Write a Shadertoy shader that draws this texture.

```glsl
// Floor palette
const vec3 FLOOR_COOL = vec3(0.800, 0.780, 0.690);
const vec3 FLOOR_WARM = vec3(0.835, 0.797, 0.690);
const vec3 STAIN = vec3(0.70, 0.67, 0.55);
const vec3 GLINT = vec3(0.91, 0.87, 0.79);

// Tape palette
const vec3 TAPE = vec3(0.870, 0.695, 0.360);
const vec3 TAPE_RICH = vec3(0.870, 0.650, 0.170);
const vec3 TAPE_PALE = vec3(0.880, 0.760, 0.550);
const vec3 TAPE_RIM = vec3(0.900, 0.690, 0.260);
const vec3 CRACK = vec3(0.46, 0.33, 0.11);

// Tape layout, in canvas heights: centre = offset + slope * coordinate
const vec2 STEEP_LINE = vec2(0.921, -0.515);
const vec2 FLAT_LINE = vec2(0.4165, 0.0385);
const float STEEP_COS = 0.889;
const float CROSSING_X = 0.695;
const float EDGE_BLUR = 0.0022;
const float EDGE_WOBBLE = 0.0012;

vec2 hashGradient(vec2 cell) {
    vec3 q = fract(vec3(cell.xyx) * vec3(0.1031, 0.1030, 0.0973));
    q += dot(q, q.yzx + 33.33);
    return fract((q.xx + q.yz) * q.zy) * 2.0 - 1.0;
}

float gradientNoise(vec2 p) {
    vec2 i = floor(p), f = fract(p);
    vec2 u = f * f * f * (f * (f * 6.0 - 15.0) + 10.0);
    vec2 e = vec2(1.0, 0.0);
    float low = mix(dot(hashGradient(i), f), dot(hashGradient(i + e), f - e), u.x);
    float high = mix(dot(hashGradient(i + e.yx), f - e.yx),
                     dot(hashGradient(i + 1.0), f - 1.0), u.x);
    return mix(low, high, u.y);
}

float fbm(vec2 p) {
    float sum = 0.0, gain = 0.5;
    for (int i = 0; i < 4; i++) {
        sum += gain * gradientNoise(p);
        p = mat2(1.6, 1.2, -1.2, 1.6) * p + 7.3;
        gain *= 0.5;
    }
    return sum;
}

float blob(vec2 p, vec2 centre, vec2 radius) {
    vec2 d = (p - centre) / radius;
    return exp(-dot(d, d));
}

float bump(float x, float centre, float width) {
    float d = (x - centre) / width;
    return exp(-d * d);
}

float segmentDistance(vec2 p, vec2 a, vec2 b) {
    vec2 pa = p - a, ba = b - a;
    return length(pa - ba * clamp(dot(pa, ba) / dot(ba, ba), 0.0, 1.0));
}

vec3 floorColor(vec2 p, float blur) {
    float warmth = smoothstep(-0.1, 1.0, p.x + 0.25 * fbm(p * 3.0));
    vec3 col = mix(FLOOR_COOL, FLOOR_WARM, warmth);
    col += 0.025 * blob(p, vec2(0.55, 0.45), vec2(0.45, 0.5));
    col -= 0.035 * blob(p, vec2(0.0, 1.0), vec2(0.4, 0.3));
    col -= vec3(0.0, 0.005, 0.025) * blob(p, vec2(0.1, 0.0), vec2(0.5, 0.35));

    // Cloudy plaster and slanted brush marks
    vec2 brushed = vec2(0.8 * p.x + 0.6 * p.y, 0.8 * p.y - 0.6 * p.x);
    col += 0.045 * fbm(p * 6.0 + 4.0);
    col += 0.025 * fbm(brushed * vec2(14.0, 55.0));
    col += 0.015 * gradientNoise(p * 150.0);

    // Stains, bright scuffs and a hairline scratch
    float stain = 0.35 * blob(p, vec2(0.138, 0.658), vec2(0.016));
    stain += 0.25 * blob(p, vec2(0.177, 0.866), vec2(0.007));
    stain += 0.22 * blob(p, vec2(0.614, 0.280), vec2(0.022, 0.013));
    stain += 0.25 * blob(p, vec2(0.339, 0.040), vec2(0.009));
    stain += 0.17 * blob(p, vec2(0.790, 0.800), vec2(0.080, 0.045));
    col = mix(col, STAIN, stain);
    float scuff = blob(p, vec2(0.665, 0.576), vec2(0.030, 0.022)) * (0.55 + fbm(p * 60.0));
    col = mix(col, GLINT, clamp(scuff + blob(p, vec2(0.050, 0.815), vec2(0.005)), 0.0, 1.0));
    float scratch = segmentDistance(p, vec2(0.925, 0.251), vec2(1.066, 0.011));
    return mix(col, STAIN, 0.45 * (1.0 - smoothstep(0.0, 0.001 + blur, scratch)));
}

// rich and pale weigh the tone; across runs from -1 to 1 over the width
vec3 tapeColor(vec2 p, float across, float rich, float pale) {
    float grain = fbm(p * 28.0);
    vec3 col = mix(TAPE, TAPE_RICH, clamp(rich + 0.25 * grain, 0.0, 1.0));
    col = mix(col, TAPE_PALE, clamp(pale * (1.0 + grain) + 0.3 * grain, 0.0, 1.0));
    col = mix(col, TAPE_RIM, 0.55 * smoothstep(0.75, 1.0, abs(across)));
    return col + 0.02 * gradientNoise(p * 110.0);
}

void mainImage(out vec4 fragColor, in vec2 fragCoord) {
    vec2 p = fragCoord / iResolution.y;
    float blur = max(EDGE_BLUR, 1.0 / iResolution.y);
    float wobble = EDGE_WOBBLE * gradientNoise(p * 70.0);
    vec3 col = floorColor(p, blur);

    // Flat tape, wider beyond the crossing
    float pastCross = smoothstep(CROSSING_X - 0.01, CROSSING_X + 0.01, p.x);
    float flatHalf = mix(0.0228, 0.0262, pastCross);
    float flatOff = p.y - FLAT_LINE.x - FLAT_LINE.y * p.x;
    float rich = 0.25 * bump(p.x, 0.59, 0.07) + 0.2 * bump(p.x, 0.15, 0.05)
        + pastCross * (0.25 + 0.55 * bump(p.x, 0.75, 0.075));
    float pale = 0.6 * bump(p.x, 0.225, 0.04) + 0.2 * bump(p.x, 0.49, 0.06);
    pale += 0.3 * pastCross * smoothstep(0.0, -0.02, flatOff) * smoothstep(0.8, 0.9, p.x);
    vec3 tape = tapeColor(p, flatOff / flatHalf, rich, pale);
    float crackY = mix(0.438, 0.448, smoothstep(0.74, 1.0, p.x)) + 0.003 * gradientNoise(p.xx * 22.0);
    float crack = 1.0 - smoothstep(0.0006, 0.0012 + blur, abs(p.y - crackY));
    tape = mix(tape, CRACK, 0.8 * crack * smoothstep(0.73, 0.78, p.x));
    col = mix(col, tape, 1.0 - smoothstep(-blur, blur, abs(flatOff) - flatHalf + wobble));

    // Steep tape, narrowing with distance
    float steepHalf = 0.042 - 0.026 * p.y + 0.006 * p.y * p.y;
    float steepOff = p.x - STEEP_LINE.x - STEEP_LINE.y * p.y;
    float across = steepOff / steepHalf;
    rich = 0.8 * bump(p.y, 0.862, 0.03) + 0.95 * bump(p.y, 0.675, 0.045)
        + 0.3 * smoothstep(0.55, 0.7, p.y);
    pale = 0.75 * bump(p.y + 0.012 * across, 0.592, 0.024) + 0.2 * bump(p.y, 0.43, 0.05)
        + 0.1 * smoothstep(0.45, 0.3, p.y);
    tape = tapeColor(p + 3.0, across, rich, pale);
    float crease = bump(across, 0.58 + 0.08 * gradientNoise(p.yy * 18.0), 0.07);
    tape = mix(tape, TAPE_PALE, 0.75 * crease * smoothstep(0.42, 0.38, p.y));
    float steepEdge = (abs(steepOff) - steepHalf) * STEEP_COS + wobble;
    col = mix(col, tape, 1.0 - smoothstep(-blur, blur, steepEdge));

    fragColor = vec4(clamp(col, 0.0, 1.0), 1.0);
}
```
===============
» TASK TO COMPLETE
Write out the whole listing again, keeping every character as it is.

» ANSWER
Write a Shadertoy shader that draws this texture.

```glsl
// Floor palette
const vec3 FLOOR_COOL = vec3(0.800, 0.780, 0.690);
const vec3 FLOOR_WARM = vec3(0.835, 0.797, 0.690);
const vec3 STAIN = vec3(0.70, 0.67, 0.55);
const vec3 GLINT = vec3(0.91, 0.87, 0.79);

// Tape palette
const vec3 TAPE = vec3(0.870, 0.695, 0.360);
const vec3 TAPE_RICH = vec3(0.870, 0.650, 0.170);
const vec3 TAPE_PALE = vec3(0.880, 0.760, 0.550);
const vec3 TAPE_RIM = vec3(0.900, 0.690, 0.260);
const vec3 CRACK = vec3(0.46, 0.33, 0.11);

// Tape layout, in canvas heights: centre = offset + slope * coordinate
const vec2 STEEP_LINE = vec2(0.921, -0.515);
const vec2 FLAT_LINE = vec2(0.4165, 0.0385);
const float STEEP_COS = 0.889;
const float CROSSING_X = 0.695;
const float EDGE_BLUR = 0.0022;
const float EDGE_WOBBLE = 0.0012;

vec2 hashGradient(vec2 cell) {
    vec3 q = fract(vec3(cell.xyx) * vec3(0.1031, 0.1030, 0.0973));
    q += dot(q, q.yzx + 33.33);
    return fract((q.xx + q.yz) * q.zy) * 2.0 - 1.0;
}

float gradientNoise(vec2 p) {
    vec2 i = floor(p), f = fract(p);
    vec2 u = f * f * f * (f * (f * 6.0 - 15.0) + 10.0);
    vec2 e = vec2(1.0, 0.0);
    float low = mix(dot(hashGradient(i), f), dot(hashGradient(i + e), f - e), u.x);
    float high = mix(dot(hashGradient(i + e.yx), f - e.yx),
                     dot(hashGradient(i + 1.0), f - 1.0), u.x);
    return mix(low, high, u.y);
}

float fbm(vec2 p) {
    float sum = 0.0, gain = 0.5;
    for (int i = 0; i < 4; i++) {
        sum += gain * gradientNoise(p);
        p = mat2(1.6, 1.2, -1.2, 1.6) * p + 7.3;
        gain *= 0.5;
    }
    return sum;
}

float blob(vec2 p, vec2 centre, vec2 radius) {
    vec2 d = (p - centre) / radius;
    return exp(-dot(d, d));
}

float bump(float x, float centre, float width) {
    float d = (x - centre) / width;
    return exp(-d * d);
}

float segmentDistance(vec2 p, vec2 a, vec2 b) {
    vec2 pa = p - a, ba = b - a;
    return length(pa - ba * clamp(dot(pa, ba) / dot(ba, ba), 0.0, 1.0));
}

vec3 floorColor(vec2 p, float blur) {
    float warmth = smoothstep(-0.1, 1.0, p.x + 0.25 * fbm(p * 3.0));
    vec3 col = mix(FLOOR_COOL, FLOOR_WARM, warmth);
    col += 0.025 * blob(p, vec2(0.55, 0.45), vec2(0.45, 0.5));
    col -= 0.035 * blob(p, vec2(0.0, 1.0), vec2(0.4, 0.3));
    col -= vec3(0.0, 0.005, 0.025) * blob(p, vec2(0.1, 0.0), vec2(0.5, 0.35));

    // Cloudy plaster and slanted brush marks
    vec2 brushed = vec2(0.8 * p.x + 0.6 * p.y, 0.8 * p.y - 0.6 * p.x);
    col += 0.045 * fbm(p * 6.0 + 4.0);
    col += 0.025 * fbm(brushed * vec2(14.0, 55.0));
    col += 0.015 * gradientNoise(p * 150.0);

    // Stains, bright scuffs and a hairline scratch
    float stain = 0.35 * blob(p, vec2(0.138, 0.658), vec2(0.016));
    stain += 0.25 * blob(p, vec2(0.177, 0.866), vec2(0.007));
    stain += 0.22 * blob(p, vec2(0.614, 0.280), vec2(0.022, 0.013));
    stain += 0.25 * blob(p, vec2(0.339, 0.040), vec2(0.009));
    stain += 0.17 * blob(p, vec2(0.790, 0.800), vec2(0.080, 0.045));
    col = mix(col, STAIN, stain);
    float scuff = blob(p, vec2(0.665, 0.576), vec2(0.030, 0.022)) * (0.55 + fbm(p * 60.0));
    col = mix(col, GLINT, clamp(scuff + blob(p, vec2(0.050, 0.815), vec2(0.005)), 0.0, 1.0));
    float scratch = segmentDistance(p, vec2(0.925, 0.251), vec2(1.066, 0.011));
    return mix(col, STAIN, 0.45 * (1.0 - smoothstep(0.0, 0.001 + blur, scratch)));
}

// rich and pale weigh the tone; across runs from -1 to 1 over the width
vec3 tapeColor(vec2 p, float across, float rich, float pale) {
    float grain = fbm(p * 28.0);
    vec3 col = mix(TAPE, TAPE_RICH, clamp(rich + 0.25 * grain, 0.0, 1.0));
    col = mix(col, TAPE_PALE, clamp(pale * (1.0 + grain) + 0.3 * grain, 0.0, 1.0));
    col = mix(col, TAPE_RIM, 0.55 * smoothstep(0.75, 1.0, abs(across)));
    return col + 0.02 * gradientNoise(p * 110.0);
}

void mainImage(out vec4 fragColor, in vec2 fragCoord) {
    vec2 p = fragCoord / iResolution.y;
    float blur = max(EDGE_BLUR, 1.0 / iResolution.y);
    float wobble = EDGE_WOBBLE * gradientNoise(p * 70.0);
    vec3 col = floorColor(p, blur);

    // Flat tape, wider beyond the crossing
    float pastCross = smoothstep(CROSSING_X - 0.01, CROSSING_X + 0.01, p.x);
    float flatHalf = mix(0.0228, 0.0262, pastCross);
    float flatOff = p.y - FLAT_LINE.x - FLAT_LINE.y * p.x;
    float rich = 0.25 * bump(p.x, 0.59, 0.07) + 0.2 * bump(p.x, 0.15, 0.05)
        + pastCross * (0.25 + 0.55 * bump(p.x, 0.75, 0.075));
    float pale = 0.6 * bump(p.x, 0.225, 0.04) + 0.2 * bump(p.x, 0.49, 0.06);
    pale += 0.3 * pastCross * smoothstep(0.0, -0.02, flatOff) * smoothstep(0.8, 0.9, p.x);
    vec3 tape = tapeColor(p, flatOff / flatHalf, rich, pale);
    float crackY = mix(0.438, 0.448, smoothstep(0.74, 1.0, p.x)) + 0.003 * gradientNoise(p.xx * 22.0);
    float crack = 1.0 - smoothstep(0.0006, 0.0012 + blur, abs(p.y - crackY));
    tape = mix(tape, CRACK, 0.8 * crack * smoothstep(0.73, 0.78, p.x));
    col = mix(col, tape, 1.0 - smoothstep(-blur, blur, abs(flatOff) - flatHalf + wobble));

    // Steep tape, narrowing with distance
    float steepHalf = 0.042 - 0.026 * p.y + 0.006 * p.y * p.y;
    float steepOff = p.x - STEEP_LINE.x - STEEP_LINE.y * p.y;
    float across = steepOff / steepHalf;
    rich = 0.8 * bump(p.y, 0.862, 0.03) + 0.95 * bump(p.y, 0.675, 0.045)
        + 0.3 * smoothstep(0.55, 0.7, p.y);
    pale = 0.75 * bump(p.y + 0.012 * across, 0.592, 0.024) + 0.2 * bump(p.y, 0.43, 0.05)
        + 0.1 * smoothstep(0.45, 0.3, p.y);
    tape = tapeColor(p + 3.0, across, rich, pale);
    float crease = bump(across, 0.58 + 0.08 * gradientNoise(p.yy * 18.0), 0.07);
    tape = mix(tape, TAPE_PALE, 0.75 * crease * smoothstep(0.42, 0.38, p.y));
    float steepEdge = (abs(steepOff) - steepHalf) * STEEP_COS + wobble;
    col = mix(col, tape, 1.0 - smoothstep(-blur, blur, steepEdge));

    fragColor = vec4(clamp(col, 0.0, 1.0), 1.0);
}
```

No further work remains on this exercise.